(Records drawn from a dataset)
____
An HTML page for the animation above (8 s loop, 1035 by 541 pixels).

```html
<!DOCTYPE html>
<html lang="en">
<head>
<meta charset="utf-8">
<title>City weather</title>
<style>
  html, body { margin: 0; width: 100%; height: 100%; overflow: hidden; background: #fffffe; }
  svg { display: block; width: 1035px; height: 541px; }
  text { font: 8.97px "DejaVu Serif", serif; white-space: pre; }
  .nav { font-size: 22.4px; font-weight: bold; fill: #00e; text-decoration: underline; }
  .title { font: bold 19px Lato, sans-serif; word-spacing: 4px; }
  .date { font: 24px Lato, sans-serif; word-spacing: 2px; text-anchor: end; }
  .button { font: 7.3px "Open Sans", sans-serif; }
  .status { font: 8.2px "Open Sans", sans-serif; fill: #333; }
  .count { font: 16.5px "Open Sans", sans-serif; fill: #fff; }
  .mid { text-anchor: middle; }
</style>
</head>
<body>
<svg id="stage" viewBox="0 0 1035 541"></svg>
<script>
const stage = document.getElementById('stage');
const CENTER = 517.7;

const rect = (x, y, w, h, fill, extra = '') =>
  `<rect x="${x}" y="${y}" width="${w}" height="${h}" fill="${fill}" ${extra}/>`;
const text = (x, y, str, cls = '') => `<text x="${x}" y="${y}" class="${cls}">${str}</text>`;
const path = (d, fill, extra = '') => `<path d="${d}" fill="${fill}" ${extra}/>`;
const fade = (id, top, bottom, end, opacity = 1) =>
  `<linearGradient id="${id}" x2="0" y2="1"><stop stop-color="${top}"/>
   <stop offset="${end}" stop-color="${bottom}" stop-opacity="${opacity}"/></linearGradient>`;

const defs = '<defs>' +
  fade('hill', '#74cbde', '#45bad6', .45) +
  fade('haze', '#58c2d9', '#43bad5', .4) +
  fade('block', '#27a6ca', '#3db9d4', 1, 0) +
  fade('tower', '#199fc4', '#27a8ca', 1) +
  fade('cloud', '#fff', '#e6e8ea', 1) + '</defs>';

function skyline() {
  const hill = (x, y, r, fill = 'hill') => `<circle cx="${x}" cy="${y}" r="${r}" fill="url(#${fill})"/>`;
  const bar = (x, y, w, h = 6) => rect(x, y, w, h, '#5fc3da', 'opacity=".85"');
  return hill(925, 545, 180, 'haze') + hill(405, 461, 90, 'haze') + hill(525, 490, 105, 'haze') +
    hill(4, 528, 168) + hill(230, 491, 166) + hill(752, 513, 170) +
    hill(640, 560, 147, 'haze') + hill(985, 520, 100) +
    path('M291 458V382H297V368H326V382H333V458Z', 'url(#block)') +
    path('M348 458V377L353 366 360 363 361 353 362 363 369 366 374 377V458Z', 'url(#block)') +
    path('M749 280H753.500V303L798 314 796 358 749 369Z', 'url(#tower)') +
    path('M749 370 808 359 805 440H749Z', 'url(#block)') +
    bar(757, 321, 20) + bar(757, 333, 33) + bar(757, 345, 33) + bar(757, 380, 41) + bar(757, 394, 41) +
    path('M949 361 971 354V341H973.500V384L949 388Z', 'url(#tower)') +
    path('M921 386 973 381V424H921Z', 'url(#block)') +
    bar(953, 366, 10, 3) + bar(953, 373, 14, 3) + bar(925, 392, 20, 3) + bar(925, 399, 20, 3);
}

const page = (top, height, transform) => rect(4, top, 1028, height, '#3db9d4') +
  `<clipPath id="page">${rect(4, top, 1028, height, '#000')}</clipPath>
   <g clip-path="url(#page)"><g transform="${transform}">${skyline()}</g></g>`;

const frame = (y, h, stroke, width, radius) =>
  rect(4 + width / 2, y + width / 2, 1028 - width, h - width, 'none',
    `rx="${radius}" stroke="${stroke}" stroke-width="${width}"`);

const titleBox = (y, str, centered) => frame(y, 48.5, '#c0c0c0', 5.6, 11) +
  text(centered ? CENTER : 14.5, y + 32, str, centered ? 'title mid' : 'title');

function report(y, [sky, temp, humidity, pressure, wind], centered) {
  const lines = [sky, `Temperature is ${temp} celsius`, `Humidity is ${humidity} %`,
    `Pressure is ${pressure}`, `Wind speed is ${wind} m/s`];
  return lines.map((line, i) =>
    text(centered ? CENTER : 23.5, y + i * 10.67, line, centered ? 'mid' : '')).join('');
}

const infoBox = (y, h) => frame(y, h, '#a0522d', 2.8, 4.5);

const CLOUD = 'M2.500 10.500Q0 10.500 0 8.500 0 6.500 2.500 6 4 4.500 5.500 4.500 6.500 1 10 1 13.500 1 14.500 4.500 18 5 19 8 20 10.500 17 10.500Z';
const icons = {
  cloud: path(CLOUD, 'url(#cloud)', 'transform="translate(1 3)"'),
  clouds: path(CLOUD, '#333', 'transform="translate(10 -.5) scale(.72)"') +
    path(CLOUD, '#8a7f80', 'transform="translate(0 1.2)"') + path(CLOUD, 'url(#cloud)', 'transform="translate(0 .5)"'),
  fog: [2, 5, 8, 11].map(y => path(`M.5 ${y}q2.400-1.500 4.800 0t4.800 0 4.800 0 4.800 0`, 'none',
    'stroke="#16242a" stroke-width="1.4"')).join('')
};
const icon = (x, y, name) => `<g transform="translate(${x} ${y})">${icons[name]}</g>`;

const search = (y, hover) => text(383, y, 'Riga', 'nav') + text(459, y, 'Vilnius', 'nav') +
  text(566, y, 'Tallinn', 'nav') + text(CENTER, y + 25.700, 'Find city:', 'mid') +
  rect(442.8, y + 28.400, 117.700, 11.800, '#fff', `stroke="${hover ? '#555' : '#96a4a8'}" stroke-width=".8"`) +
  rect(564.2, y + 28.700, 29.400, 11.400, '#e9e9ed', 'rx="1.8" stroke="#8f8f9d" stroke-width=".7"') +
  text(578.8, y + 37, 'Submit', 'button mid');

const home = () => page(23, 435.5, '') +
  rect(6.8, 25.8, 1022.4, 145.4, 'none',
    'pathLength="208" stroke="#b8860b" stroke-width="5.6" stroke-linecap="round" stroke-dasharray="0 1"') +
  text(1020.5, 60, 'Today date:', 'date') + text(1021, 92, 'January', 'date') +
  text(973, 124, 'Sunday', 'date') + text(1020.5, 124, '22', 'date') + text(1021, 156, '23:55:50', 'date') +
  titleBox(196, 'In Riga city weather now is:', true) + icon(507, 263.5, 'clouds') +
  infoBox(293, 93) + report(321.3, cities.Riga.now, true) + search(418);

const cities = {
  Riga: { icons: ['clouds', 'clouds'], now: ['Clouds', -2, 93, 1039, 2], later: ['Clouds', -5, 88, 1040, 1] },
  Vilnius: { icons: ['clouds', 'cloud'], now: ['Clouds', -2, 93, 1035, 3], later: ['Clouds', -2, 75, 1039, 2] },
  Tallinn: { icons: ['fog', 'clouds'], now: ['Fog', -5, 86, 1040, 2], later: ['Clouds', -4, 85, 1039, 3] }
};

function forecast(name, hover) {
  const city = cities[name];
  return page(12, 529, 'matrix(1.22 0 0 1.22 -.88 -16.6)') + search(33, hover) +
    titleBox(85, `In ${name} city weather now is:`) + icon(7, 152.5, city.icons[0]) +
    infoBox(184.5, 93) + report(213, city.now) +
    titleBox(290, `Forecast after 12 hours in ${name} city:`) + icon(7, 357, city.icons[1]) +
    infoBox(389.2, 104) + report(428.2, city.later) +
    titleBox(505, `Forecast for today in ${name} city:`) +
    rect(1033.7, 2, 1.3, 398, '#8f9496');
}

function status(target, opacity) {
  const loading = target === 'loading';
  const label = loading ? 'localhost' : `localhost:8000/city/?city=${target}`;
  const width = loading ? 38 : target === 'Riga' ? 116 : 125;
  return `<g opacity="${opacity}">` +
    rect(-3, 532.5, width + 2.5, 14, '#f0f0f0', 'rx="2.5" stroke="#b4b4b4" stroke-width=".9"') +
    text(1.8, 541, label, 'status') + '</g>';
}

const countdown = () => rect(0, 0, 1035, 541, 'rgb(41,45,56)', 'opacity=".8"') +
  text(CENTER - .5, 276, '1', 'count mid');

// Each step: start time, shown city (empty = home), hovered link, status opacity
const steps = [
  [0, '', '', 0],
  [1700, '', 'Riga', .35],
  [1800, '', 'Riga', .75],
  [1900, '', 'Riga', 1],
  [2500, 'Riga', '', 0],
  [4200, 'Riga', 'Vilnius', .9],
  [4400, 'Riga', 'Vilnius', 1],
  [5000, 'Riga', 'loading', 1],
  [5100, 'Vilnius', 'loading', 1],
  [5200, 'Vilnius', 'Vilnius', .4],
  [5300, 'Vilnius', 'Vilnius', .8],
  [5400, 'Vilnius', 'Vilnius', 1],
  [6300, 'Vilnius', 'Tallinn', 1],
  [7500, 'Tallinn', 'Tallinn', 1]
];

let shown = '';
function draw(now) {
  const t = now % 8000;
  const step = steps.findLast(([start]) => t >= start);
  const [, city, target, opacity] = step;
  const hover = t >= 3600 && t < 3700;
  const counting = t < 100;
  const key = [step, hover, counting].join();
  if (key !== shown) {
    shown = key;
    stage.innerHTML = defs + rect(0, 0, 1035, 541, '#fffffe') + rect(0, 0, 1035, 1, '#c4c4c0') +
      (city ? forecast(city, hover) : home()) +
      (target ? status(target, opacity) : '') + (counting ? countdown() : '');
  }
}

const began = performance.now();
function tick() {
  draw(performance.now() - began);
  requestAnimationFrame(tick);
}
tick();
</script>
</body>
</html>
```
____
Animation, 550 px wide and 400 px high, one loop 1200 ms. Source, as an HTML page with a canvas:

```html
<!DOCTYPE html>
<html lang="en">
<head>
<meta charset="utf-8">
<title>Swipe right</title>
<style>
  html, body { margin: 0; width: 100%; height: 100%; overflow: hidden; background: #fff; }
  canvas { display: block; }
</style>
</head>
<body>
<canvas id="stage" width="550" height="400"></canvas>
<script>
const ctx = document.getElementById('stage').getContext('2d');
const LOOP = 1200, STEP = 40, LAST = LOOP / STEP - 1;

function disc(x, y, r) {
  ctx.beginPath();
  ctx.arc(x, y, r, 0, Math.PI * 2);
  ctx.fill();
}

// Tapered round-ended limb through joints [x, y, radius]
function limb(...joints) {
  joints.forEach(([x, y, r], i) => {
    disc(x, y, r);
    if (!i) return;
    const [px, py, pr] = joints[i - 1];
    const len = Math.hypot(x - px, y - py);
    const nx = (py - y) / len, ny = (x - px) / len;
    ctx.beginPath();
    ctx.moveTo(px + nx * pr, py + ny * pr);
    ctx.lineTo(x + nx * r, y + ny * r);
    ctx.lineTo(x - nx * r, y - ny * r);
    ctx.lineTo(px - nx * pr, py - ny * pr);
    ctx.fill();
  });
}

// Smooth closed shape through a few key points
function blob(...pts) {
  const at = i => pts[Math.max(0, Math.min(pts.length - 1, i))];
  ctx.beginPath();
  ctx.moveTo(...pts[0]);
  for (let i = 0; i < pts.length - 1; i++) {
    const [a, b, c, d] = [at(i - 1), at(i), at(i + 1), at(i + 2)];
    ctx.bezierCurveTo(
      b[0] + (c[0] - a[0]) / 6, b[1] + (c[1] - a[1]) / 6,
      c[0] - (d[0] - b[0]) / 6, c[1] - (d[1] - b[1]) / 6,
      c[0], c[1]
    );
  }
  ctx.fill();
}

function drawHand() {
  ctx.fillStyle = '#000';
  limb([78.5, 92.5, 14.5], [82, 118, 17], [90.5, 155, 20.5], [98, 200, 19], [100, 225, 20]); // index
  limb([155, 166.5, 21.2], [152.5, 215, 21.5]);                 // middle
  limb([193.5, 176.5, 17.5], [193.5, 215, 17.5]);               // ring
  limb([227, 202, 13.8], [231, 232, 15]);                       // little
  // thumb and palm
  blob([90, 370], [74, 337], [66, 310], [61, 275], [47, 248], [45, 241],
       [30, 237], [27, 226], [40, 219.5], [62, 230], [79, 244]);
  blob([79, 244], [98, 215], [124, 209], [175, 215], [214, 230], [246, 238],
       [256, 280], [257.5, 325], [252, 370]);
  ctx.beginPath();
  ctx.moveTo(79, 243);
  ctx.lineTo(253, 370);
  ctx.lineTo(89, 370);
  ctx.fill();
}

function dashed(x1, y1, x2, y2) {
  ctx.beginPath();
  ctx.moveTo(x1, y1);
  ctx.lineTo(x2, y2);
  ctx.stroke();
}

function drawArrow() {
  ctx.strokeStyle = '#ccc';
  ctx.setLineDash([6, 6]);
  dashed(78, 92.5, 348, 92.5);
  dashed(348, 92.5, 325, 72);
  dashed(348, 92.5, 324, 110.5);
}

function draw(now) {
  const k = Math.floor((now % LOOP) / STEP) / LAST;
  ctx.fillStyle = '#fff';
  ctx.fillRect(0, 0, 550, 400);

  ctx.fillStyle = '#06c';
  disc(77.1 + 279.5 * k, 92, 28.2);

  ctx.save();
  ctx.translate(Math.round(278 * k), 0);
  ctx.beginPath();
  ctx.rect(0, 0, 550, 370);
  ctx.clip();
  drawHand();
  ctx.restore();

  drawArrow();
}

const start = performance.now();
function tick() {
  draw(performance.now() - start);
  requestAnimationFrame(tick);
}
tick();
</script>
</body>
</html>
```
____
### TASK DETAILS:
Which lines of the records above contain the word "through"? Report each one in full.

### ANSWER TO THIS TASK:
// Tapered round-ended limb through joints [x, y, radius]
// Smooth closed shape through a few key points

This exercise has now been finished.